The entries below contain a line with "<li>+icono: varchar = 30</li>" and a line with "<h2>cuentas</h2>". Quote exactly those two lines and all lines between them.
[Stored data — start]
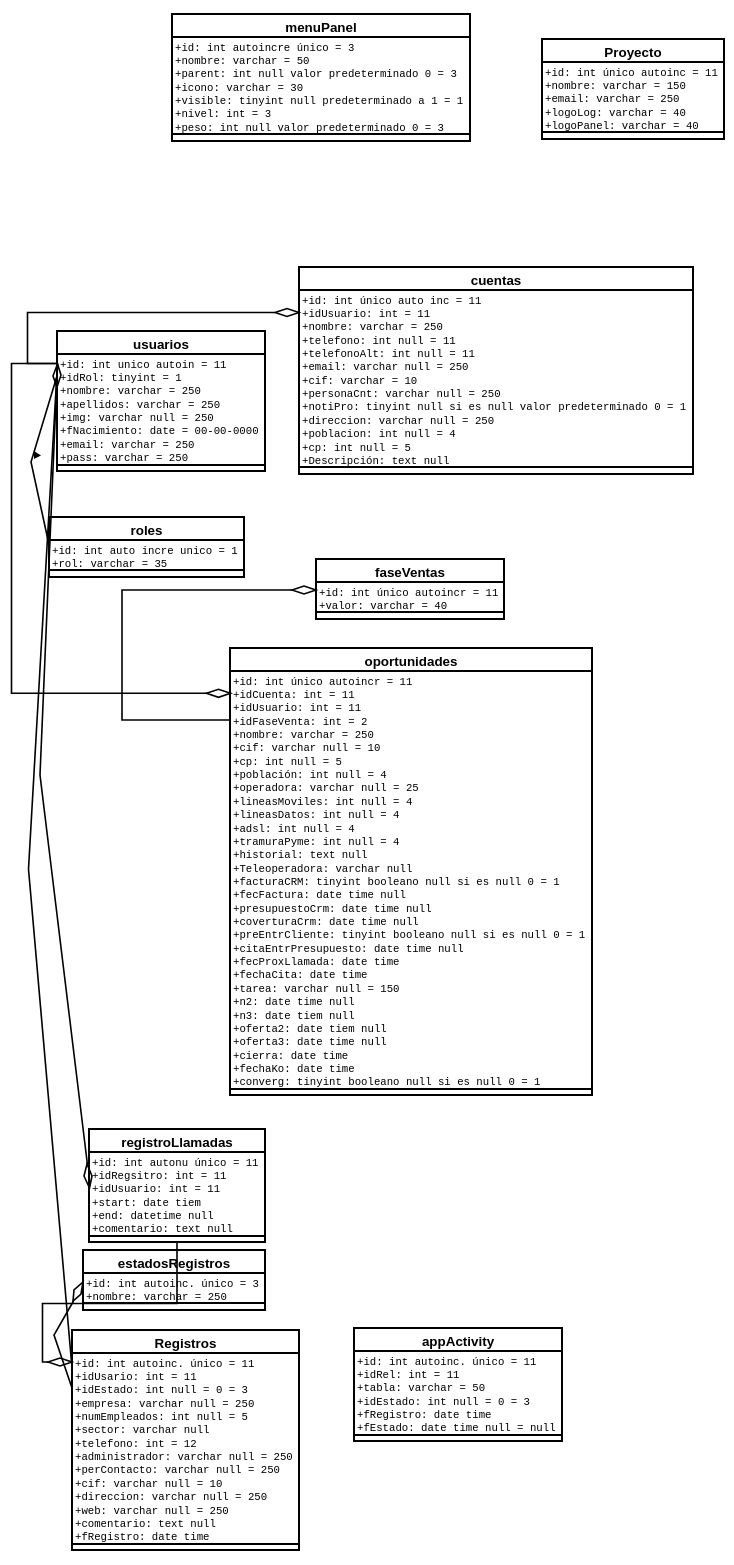
<!DOCTYPE html>
<html lang="es">
<head>
<meta charset="utf-8">
<title>Diagrama de clases</title>
<style>
:root { --paper: #fff; --ink: #000; }
* { box-sizing: border-box; margin: 0; padding: 0; }
body { width: 734px; height: 1565px; overflow: hidden; background: var(--paper); color: var(--ink); }
.diagram { position: relative; width: 734px; height: 1565px; overflow: hidden; }
.entity { position: absolute; display: flex; flex-direction: column; border: 2px solid var(--ink); }
.entity h2 { height: 23.4px; padding-top: 4px; border-bottom: 2px solid var(--ink); font: bold 13.4px/18px "Liberation Sans", Arial, sans-serif; text-align: center; white-space: nowrap; }
.fields { list-style: none; padding: 3.2px 0 0 2px; margin-bottom: -1.9px; font: 10.68px/13.37px "Liberation Mono", monospace; white-space: nowrap; }
.fields li { height: 13.37px; }
.operations { height: 6.5px; border-top: 2px solid var(--ink); }
.relations { position: absolute; left: 0; top: 0; fill: none; stroke: var(--ink); stroke-width: 1.6; }
.relations .solid { fill: var(--ink); stroke: none; }
#menu-panel { left: 171px; top: 13px; width: 300px; }
#proyecto { left: 541px; top: 38px; width: 184px; }
#cuentas { left: 298px; top: 266px; width: 396px; }
#usuarios { left: 56px; top: 330px; width: 210px; }
#roles { left: 48px; top: 516px; width: 197px; }
#fase-ventas { left: 315px; top: 558px; width: 190px; }
#oportunidades { left: 229px; top: 647px; width: 364px; }
#registro-llamadas { left: 88px; top: 1128px; width: 178px; }
#estados-registros { left: 82px; top: 1249px; width: 184px; }
#registros { left: 71px; top: 1329px; width: 229px; }
#app-activity { left: 353px; top: 1327px; width: 210px; }
</style>
</head>
<body>
<main class="diagram">
<section class="entity" id="menu-panel">
<h2>menuPanel</h2>
<ul class="fields">
<li>+id: int autoincre único = 3</li>
<li>+nombre: varchar = 50</li>
<li>+parent: int null valor predeterminado 0 = 3</li>
<li>+icono: varchar = 30</li>
<li>+visible: tinyint null predeterminado a 1 = 1</li>
<li>+nivel: int = 3</li>
<li>+peso: int null valor predeterminado 0 = 3</li>
</ul>
<div class="operations"></div>
</section>

<section class="entity" id="proyecto">
<h2>Proyecto</h2>
<ul class="fields">
<li>+id: int único autoinc = 11</li>
<li>+nombre: varchar = 150</li>
<li>+email: varchar = 250</li>
<li>+logoLog: varchar = 40</li>
<li>+logoPanel: varchar = 40</li>
</ul>
<div class="operations"></div>
</section>

<section class="entity" id="cuentas">
<h2>cuentas</h2>
<ul class="fields">
<li>+id: int único auto inc = 11</li>
<li>+idUsuario: int = 11</li>
<li>+nombre: varchar = 250</li>
<li>+telefono: int null = 11</li>
<li>+telefonoAlt: int null = 11</li>
<li>+email: varchar null = 250</li>
<li>+cif: varchar = 10</li>
<li>+personaCnt: varchar null = 250</li>
<li>+notiPro: tinyint null si es null valor predeterminado 0 = 1</li>
<li>+direccion: varchar null = 250</li>
<li>+poblacion: int null = 4</li>
<li>+cp: int null = 5</li>
<li>+Descripción: text null</li>
</ul>
<div class="operations"></div>
</section>

<section class="entity" id="usuarios">
<h2>usuarios</h2>
<ul class="fields">
<li>+id: int unico autoin = 11</li>
<li>+idRol: tinyint = 1</li>
<li>+nombre: varchar = 250</li>
<li>+apellidos: varchar = 250</li>
<li>+img: varchar null = 250</li>
<li>+fNacimiento: date = 00-00-0000</li>
<li>+email: varchar = 250</li>
<li>+pass: varchar = 250</li>
</ul>
<div class="operations"></div>
</section>

<section class="entity" id="roles">
<h2>roles</h2>
<ul class="fields">
<li>+id: int auto incre unico = 1</li>
<li>+rol: varchar = 35</li>
</ul>
<div class="operations"></div>
</section>

<section class="entity" id="fase-ventas">
<h2>faseVentas</h2>
<ul class="fields">
<li>+id: int único autoincr = 11</li>
<li>+valor: varchar = 40</li>
</ul>
<div class="operations"></div>
</section>

<section class="entity" id="oportunidades">
<h2>oportunidades</h2>
<ul class="fields">
<li>+id: int único autoincr = 11</li>
<li>+idCuenta: int = 11</li>
<li>+idUsuario: int = 11</li>
<li>+idFaseVenta: int = 2</li>
<li>+nombre: varchar = 250</li>
<li>+cif: varchar null = 10</li>
<li>+cp: int null = 5</li>
<li>+población: int null = 4</li>
<li>+operadora: varchar null = 25</li>
<li>+lineasMoviles: int null = 4</li>
<li>+lineasDatos: int null = 4</li>
<li>+adsl: int null = 4</li>
<li>+tramuraPyme: int null = 4</li>
<li>+historial: text null</li>
<li>+Teleoperadora: varchar null</li>
<li>+facturaCRM: tinyint booleano null si es null 0 = 1</li>
<li>+fecFactura: date time null</li>
<li>+presupuestoCrm: date time null</li>
<li>+coverturaCrm: date time null</li>
<li>+preEntrCliente: tinyint booleano null si es null 0 = 1</li>
<li>+citaEntrPresupuesto: date time null</li>
<li>+fecProxLlamada: date time</li>
<li>+fechaCita: date time</li>
<li>+tarea: varchar null = 150</li>
<li>+n2: date time null</li>
<li>+n3: date tiem null</li>
<li>+oferta2: date tiem null</li>
<li>+oferta3: date time null</li>
<li>+cierra: date time</li>
<li>+fechaKo: date time</li>
<li>+converg: tinyint booleano null si es null 0 = 1</li>
</ul>
<div class="operations"></div>
</section>

<section class="entity" id="registro-llamadas">
<h2>registroLlamadas</h2>
<ul class="fields">
<li>+id: int autonu único = 11</li>
<li>+idRegsitro: int = 11</li>
<li>+idUsuario: int = 11</li>
<li>+start: date tiem</li>
<li>+end: datetime null</li>
<li>+comentario: text null</li>
</ul>
<div class="operations"></div>
</section>

<section class="entity" id="estados-registros">
<h2>estadosRegistros</h2>
<ul class="fields">
<li>+id: int autoinc. único = 3</li>
<li>+nombre: varchar = 250</li>
</ul>
<div class="operations"></div>
</section>

<section class="entity" id="registros">
<h2>Registros</h2>
<ul class="fields">
<li>+id: int autoinc. único = 11</li>
<li>+idUsario: int = 11</li>
<li>+idEstado: int null = 0 = 3</li>
<li>+empresa: varchar null = 250</li>
<li>+numEmpleados: int null = 5</li>
<li>+sector: varchar null</li>
<li>+telefono: int = 12</li>
<li>+administrador: varchar null = 250</li>
<li>+perContacto: varchar null = 250</li>
<li>+cif: varchar null = 10</li>
<li>+direccion: varchar null = 250</li>
<li>+web: varchar null = 250</li>
<li>+comentario: text null</li>
<li>+fRegistro: date time</li>
</ul>
<div class="operations"></div>
</section>

<section class="entity" id="app-activity">
<h2>appActivity</h2>
<ul class="fields">
<li>+id: int autoinc. único = 11</li>
<li>+idRel: int = 11</li>
<li>+tabla: varchar = 50</li>
<li>+idEstado: int null = 0 = 3</li>
<li>+fRegistro: date time</li>
<li>+fEstado: date time null = null</li>
</ul>
<div class="operations"></div>
</section>

<svg class="relations" width="734" height="1565" viewBox="0 0 734 1565" aria-hidden="true">
<defs><polygon id="aggregation" points="0,0 -12,-4 -24,0 -12,4"/></defs>
<!-- usuarios to cuentas -->
<polyline points="57.5,363.5 27.5,363.5 27.5,312.5 275,312.5"/>
<use href="#aggregation" x="299" y="312.5"/>
<!-- usuarios to oportunidades -->
<polyline points="57.5,363.5 11.5,363.5 11.5,693.3 207,693.3"/>
<use href="#aggregation" x="230.5" y="693.3"/>
<!-- oportunidades to faseVentas -->
<polyline points="230.5,720 122,720 122,590 292,590"/>
<use href="#aggregation" x="316" y="590"/>
<!-- roles to usuarios -->
<polyline points="49.5,547 31,462 57,376"/>
<polygon points="57.5,364 61,375 57,387 53,376"/>
<polygon class="solid" points="34,451 41,455.5 34,459"/>
<!-- usuarios to registroLlamadas -->
<polyline points="57.5,363.5 40,775 87.5,1165"/>
<polygon points="87,1164 92,1176 89.5,1188 84,1176"/>
<!-- usuarios to Registros -->
<polyline points="57.5,363.5 28.5,869 71.5,1362"/>
<!-- Registros to estadosRegistros -->
<polyline points="72,1388 54,1335 73.5,1301"/>
<polygon points="83,1282 81,1294 73,1301 74,1290"/>
<!-- registroLlamadas to Registros -->
<polyline points="177,1243 177,1303.5 42.5,1303.5 42.5,1362 48,1362"/>
<use href="#aggregation" x="72" y="1362"/>
</svg>
</main>
</body>
</html>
[Stored data — finish]
Answer to this problem:
<li>+icono: varchar = 30</li>
<li>+visible: tinyint null predeterminado a 1 = 1</li>
<li>+nivel: int = 3</li>
<li>+peso: int null valor predeterminado 0 = 3</li>
</ul>
<div class="operations"></div>
</section>

<section class="entity" id="proyecto">
<h2>Proyecto</h2>
<ul class="fields">
<li>+id: int único autoinc = 11</li>
<li>+nombre: varchar = 150</li>
<li>+email: varchar = 250</li>
<li>+logoLog: varchar = 40</li>
<li>+logoPanel: varchar = 40</li>
</ul>
<div class="operations"></div>
</section>

<section class="entity" id="cuentas">
<h2>cuentas</h2>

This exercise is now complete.